The author indicates that in countries “where the majority of citizens have European roots are all places where religion was important just a century ago, but that now report some of the lowest belief rates in the world . . . People are less scared about what might befall them.”  She goes on to say, “As climate change wreaks havoc on the world in coming years and natural resources potentially grow scarce, then suffering and hardship could fuel religiosity.” 

One of the principles the author shares has to do neuropsychology of the species.  This principle states that we have two basic forms of thought:  System 1 and System 2.  System 2 evolved relatively recently and enables us to plan and think logically.  System 1 is intuitive, instinctual and automatic.  What this suggests to me is that we are born with System 1 operating for all of us no matter the circumstances or location of our birth. “It makes us prone to looking for patterns to better understand our world, and to seek meaning for seemingly random events like natural disasters and the death of loved ones.”  There is more in the development of this concept in the article, which I will leave for you to read on your own.

It seems to me that we might conclude, at least for now, that religion developed in the pre-science period where explanations for the world came mostly from the natural, intuitive nature.  A system of beliefs developed and modified over time based on a faith in things unseen, but taken as true for lack of any other explanation.  As scientific knowledge grew a new set of explanations came about that for some seemed in opposition to religious beliefs.  This is the crux of the matter.  Is religion/atheism a simple case of either/or?

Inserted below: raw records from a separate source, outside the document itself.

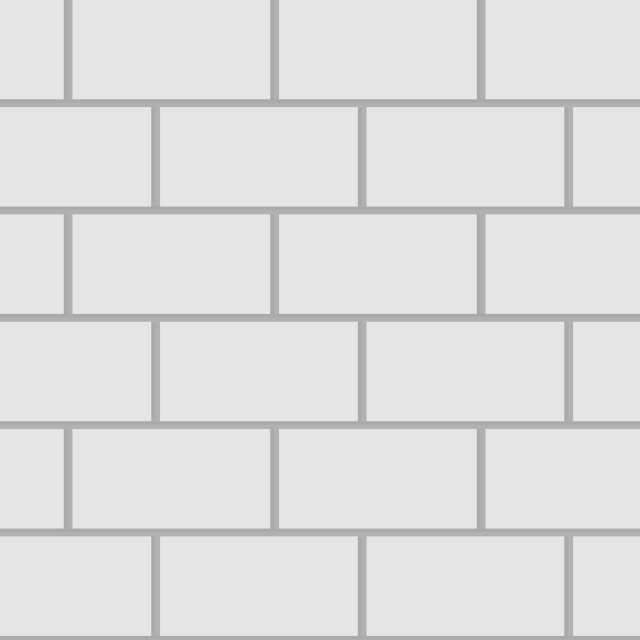
Write a three.js fragment shader that draws this pattern.

```glsl
// Pale grey bricks in six running-bond courses, parted by flat grey mortar.
// Signed offsets to the nearest bed and head joint give the mortar mask;
// the upper and left side of each joint is slightly darker, as in shadow.

varying vec2 vUv;

const vec2 PITCH = vec2(0.3227, 0.1677);        // brick plus joint
const vec2 JOINT_HALF = vec2(0.00685, 0.0061);  // half widths of head and bed joints
const vec2 ORIGIN = vec2(0.2432, 0.0003);       // joint centres in the lowest course
const float COURSE_SHIFT = -0.1368;             // sideways shift of odd courses
const float EDGE = 0.0011;                      // half width of the soft edge

const vec3 BRICK = vec3(0.898);
const vec3 MORTAR = vec3(0.695);
const vec3 MORTAR_SHADE = vec3(0.667);
const float SHADE_SPLIT = 0.0008;               // shade boundary from the joint centre

// Signed offset from the nearest multiple of the period
float nearestOffset(float x, float period) {
  return (fract(x / period + 0.5) - 0.5) * period;
}

// Soft mask of a joint around its centre line
float jointMask(float offset, float halfWidth) {
  return 1.0 - smoothstep(-EDGE, EDGE, abs(offset) - halfWidth);
}

// Mortar colour across a joint, from its shaded to its lit side
vec3 mortarColor(float offset) {
  return mix(MORTAR_SHADE, MORTAR, smoothstep(-EDGE, EDGE, offset + SHADE_SPLIT));
}

void main() {
  vec2 p = vUv - ORIGIN;

  // Alternate courses shift sideways
  float course = floor(p.y / PITCH.y);
  p.x -= COURSE_SHIFT * mod(course, 2.0);

  float headOffset = nearestOffset(p.x, PITCH.x);
  float bedOffset = nearestOffset(p.y, PITCH.y);

  // Bed joints run unbroken over the head joints
  vec3 color = mix(BRICK, mortarColor(headOffset), jointMask(headOffset, JOINT_HALF.x));
  color = mix(color, mortarColor(-bedOffset), jointMask(bedOffset, JOINT_HALF.y));

  gl_FragColor = vec4(color, 1.0);
}
```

For me the conflict exists due to the distortions of religious systems based on controlling the masses and bending their independent will to the “higher authority” represented by the church.  If you are going to believe the world (our earth and everything that ever existed on it) came about in all its glory in seven days, you are unlikely to ever accept any other explanation regardless of the demonstrated reality of modern scientific methods.  Most religions long ago resolved, at least in part, what appeared to be a contradiction between religion and science.  Again, for me, the problem of religion comes about through the absolutism of Fundamentalism, which today seems to be growing, especially among the religious right.  Is this the result of the uncertainty existent in our world today—economically, environmentally, and physically?  I would argue that it is.

Finally, I distinguish between religion and spirituality.  Religion, as a system of beliefs, may exist independently of one’s spirituality.  Religion requires persons to subscribe to a set of principles and codes, often at odds with the way the world works today. It excludes those who do not subscribe to the “rules.”  Spirituality, on the other hand subscribes to few, if any, codes of conduct or religious practices.  Spirituality is a view that is inclusive rather than exclusive.  It is intuitive in nature.  Rather than seeking hard and fast rules, it operates as a blending force that sees all things as part of something greater.  The whole is greater than the sum of its parts.

In a world that appears often to be out of control, hurtling toward oblivion, persons may tend to defer to the concept of a “god” ultimately taking care of us when we realize we cannot take care of ourselves.  I would like to go on here about children and their natural tendency to believe they are taken care of.  This goes beyond the care of parents. I believe they intuitively know they have come from and are heading toward something greater than themselves, but which INCLUDES them.

The author’s conclusion is that “even if we lose sight of the Christian, Muslim and Hindu gods and all the rest, superstitions and spiritualism will almost certainly still prevail.  Humans need comfort in the face of pain and suffering, and many need to think that there’s something more after this life, that they’re loved by an invisible being.”  I do not subscribe to the “invisible being” concept.  I subscribe to the principle of All That Is as an interconnected, omnipresent essence in all and through all that embraces us and responds to us according to our beliefs and actions.

I hope you will take the time to read the article by Rachel Nuwer footnoted at the end of this article.